◆ EXTRACTED INFORMATION:
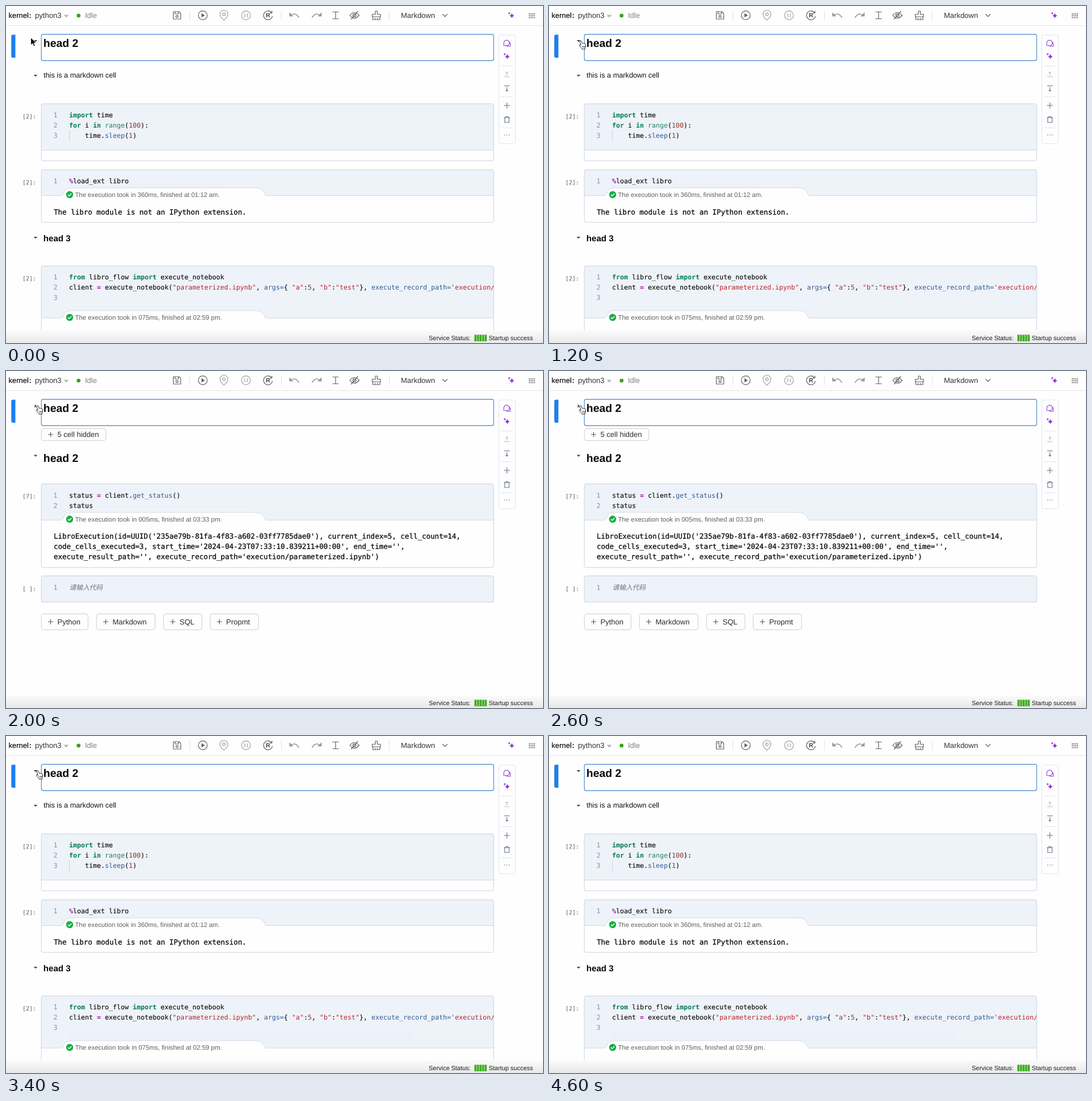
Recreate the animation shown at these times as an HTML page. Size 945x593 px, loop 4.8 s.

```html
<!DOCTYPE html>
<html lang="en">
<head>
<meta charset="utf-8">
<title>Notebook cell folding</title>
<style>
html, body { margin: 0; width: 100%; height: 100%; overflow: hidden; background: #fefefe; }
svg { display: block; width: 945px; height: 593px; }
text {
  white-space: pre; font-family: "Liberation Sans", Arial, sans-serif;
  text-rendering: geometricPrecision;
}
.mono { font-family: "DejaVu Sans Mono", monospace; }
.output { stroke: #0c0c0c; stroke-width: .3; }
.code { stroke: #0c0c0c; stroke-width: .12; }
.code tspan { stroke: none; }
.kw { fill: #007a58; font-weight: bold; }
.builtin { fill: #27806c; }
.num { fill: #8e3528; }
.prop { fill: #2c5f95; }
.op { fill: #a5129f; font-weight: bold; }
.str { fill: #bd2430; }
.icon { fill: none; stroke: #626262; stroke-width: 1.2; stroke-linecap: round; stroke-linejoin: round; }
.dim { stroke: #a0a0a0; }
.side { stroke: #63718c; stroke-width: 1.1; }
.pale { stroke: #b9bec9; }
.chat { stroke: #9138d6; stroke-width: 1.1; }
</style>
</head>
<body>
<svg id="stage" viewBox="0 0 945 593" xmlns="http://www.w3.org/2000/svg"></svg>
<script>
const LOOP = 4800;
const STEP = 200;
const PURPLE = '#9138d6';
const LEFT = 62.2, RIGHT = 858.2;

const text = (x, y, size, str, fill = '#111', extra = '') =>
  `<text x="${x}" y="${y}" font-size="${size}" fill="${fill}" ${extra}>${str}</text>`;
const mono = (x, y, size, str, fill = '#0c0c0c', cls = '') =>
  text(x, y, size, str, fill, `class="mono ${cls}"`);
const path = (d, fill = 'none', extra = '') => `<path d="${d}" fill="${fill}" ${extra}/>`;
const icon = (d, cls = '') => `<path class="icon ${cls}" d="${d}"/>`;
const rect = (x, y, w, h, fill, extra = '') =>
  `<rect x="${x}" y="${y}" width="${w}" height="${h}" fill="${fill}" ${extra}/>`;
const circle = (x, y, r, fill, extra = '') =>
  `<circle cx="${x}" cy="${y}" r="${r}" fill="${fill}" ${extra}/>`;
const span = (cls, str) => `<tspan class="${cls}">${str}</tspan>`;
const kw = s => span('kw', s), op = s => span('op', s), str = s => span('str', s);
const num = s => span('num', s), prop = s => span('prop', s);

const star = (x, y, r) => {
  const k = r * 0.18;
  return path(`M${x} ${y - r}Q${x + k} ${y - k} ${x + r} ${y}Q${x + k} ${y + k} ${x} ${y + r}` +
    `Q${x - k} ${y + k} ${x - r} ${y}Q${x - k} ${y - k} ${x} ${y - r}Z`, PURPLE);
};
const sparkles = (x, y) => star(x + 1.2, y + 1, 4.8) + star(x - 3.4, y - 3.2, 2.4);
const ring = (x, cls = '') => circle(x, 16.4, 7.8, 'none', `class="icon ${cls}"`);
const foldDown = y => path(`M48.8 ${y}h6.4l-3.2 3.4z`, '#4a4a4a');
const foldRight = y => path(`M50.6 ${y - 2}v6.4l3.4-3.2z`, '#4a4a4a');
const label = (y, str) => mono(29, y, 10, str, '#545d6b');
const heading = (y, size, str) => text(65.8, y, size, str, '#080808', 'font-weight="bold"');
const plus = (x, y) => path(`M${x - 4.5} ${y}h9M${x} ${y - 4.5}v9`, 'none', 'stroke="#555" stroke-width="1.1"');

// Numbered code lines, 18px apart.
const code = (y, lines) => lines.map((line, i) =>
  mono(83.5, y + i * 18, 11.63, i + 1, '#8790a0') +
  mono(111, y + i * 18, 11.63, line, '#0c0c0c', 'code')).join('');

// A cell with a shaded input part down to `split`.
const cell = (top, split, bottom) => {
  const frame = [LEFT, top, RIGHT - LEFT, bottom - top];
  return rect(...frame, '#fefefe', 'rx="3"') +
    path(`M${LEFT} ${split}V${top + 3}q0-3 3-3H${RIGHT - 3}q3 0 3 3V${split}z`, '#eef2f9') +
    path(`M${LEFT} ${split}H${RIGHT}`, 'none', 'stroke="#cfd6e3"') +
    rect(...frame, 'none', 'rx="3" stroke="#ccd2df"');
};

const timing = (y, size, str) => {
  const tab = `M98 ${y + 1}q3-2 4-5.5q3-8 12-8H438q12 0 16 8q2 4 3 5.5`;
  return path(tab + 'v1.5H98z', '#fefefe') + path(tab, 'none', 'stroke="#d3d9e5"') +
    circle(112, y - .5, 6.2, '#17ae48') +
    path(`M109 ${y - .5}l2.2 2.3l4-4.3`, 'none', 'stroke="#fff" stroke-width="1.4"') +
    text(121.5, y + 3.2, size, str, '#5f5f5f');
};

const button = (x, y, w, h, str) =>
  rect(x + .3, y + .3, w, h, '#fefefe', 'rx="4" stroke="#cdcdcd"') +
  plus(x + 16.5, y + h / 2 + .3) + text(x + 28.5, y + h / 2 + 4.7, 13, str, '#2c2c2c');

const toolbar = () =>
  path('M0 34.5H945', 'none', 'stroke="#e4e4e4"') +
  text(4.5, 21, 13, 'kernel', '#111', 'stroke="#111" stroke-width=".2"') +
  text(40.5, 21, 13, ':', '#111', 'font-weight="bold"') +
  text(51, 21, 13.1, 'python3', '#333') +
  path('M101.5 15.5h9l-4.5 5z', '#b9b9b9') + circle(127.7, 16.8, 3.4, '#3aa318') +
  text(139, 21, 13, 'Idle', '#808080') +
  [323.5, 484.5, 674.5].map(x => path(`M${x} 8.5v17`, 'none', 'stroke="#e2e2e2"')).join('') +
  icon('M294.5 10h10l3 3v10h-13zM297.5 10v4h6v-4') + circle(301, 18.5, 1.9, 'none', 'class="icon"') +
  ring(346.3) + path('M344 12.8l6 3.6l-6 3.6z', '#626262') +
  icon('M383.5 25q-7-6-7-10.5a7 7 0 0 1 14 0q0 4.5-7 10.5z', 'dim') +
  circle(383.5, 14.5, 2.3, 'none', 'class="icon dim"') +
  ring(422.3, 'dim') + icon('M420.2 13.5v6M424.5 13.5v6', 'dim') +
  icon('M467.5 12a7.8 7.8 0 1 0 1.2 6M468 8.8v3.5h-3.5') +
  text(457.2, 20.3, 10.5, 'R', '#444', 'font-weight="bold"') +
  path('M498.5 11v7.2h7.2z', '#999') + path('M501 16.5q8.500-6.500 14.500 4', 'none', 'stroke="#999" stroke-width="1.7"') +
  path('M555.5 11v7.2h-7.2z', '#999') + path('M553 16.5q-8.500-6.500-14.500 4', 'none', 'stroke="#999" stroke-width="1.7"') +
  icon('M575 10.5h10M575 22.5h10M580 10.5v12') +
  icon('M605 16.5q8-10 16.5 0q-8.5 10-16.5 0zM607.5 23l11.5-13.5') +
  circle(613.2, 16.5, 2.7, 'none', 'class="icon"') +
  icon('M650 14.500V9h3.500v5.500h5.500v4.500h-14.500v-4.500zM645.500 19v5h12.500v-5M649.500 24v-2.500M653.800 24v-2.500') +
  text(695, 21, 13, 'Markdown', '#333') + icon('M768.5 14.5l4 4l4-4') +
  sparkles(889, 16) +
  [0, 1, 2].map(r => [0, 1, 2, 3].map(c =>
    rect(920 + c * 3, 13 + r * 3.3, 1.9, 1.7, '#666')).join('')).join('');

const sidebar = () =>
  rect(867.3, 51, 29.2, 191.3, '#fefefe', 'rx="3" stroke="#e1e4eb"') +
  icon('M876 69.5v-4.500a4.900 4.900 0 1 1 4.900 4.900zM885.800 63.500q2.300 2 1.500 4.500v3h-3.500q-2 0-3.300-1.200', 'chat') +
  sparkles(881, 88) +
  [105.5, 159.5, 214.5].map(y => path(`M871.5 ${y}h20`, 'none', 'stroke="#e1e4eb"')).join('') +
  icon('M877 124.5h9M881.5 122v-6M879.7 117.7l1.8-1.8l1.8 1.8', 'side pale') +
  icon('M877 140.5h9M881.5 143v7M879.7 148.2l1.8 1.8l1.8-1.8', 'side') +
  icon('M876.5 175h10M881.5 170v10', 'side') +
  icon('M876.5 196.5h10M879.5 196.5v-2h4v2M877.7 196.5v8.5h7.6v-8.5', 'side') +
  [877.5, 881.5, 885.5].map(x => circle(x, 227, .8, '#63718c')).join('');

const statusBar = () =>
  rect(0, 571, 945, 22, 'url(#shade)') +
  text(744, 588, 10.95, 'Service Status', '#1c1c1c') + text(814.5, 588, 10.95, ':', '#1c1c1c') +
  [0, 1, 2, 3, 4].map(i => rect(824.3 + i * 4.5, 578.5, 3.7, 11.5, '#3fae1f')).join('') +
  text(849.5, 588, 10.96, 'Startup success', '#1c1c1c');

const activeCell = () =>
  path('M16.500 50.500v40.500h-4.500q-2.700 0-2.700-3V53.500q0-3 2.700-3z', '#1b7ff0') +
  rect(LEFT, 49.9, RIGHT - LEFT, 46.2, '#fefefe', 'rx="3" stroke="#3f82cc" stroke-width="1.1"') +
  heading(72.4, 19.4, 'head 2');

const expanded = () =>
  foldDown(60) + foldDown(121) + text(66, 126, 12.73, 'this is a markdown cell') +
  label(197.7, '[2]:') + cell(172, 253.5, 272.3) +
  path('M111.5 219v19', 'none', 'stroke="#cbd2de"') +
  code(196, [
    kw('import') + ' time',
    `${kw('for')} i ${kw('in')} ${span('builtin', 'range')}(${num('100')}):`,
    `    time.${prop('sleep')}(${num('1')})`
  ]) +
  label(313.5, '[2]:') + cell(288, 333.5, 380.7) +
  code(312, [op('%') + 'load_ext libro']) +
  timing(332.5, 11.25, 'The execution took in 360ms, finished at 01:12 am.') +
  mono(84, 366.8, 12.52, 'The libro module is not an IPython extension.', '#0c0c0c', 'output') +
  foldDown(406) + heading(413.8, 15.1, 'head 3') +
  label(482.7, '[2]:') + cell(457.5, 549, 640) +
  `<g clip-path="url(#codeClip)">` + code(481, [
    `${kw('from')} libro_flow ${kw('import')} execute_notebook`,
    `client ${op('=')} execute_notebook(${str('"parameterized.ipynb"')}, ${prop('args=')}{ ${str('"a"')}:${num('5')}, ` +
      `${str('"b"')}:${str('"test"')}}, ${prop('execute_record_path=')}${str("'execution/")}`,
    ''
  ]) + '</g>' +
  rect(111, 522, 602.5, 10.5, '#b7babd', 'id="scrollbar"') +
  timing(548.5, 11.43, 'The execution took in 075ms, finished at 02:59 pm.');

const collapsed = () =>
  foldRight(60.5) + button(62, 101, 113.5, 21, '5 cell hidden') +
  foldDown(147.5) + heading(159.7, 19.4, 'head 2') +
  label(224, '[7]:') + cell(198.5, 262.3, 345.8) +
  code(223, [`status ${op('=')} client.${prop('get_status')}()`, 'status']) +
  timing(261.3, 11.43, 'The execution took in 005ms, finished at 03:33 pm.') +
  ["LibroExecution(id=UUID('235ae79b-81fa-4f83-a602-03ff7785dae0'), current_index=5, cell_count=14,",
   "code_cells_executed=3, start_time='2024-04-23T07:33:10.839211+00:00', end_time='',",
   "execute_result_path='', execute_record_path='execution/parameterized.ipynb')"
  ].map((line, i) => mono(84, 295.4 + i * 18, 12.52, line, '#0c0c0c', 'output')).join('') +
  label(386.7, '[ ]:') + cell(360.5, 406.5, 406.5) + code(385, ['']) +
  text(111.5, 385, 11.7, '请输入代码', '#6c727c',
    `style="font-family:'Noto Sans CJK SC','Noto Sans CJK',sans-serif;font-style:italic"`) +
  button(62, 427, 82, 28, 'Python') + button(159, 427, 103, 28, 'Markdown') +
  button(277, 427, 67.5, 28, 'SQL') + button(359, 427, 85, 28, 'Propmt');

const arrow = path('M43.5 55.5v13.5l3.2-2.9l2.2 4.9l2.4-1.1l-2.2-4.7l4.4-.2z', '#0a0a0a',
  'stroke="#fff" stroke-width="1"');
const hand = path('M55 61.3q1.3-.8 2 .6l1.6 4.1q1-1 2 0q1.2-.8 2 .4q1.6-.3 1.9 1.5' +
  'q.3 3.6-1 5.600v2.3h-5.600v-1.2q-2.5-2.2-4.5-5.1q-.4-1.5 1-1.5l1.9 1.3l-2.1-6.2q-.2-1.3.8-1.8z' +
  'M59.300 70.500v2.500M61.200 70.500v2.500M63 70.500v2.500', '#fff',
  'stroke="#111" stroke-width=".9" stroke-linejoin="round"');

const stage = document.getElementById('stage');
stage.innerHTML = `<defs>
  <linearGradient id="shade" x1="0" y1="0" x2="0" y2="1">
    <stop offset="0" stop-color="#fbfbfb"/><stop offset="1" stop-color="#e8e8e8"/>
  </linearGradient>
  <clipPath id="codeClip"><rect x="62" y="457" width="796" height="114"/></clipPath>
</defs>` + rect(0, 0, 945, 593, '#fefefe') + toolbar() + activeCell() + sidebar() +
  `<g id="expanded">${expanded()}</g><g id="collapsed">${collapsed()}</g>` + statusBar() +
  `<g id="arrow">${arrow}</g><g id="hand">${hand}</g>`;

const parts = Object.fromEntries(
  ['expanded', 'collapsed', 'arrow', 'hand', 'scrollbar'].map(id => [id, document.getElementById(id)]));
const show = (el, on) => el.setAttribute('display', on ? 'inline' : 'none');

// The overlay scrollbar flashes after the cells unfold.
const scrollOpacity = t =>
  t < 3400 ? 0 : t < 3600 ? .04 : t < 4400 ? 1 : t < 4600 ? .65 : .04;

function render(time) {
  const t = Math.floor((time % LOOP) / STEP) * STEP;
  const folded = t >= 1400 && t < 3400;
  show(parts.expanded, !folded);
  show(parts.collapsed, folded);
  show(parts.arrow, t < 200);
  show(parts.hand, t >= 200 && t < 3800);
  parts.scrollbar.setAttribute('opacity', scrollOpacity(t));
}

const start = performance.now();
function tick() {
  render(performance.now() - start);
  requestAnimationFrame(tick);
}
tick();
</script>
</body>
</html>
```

◆ TASK REQUIREMENTS: The answer consists of the lines above that include the word "label", each copied exactly.

◆ OUTPUT:
const label = (y, str) => mono(29, y, 10, str, '#545d6b');
  label(197.7, '[2]:') + cell(172, 253.5, 272.3) +
  label(313.5, '[2]:') + cell(288, 333.5, 380.7) +
  label(482.7, '[2]:') + cell(457.5, 549, 640) +
  label(224, '[7]:') + cell(198.5, 262.3, 345.8) +
  label(386.7, '[ ]:') + cell(360.5, 406.5, 406.5) + code(385, ['']) +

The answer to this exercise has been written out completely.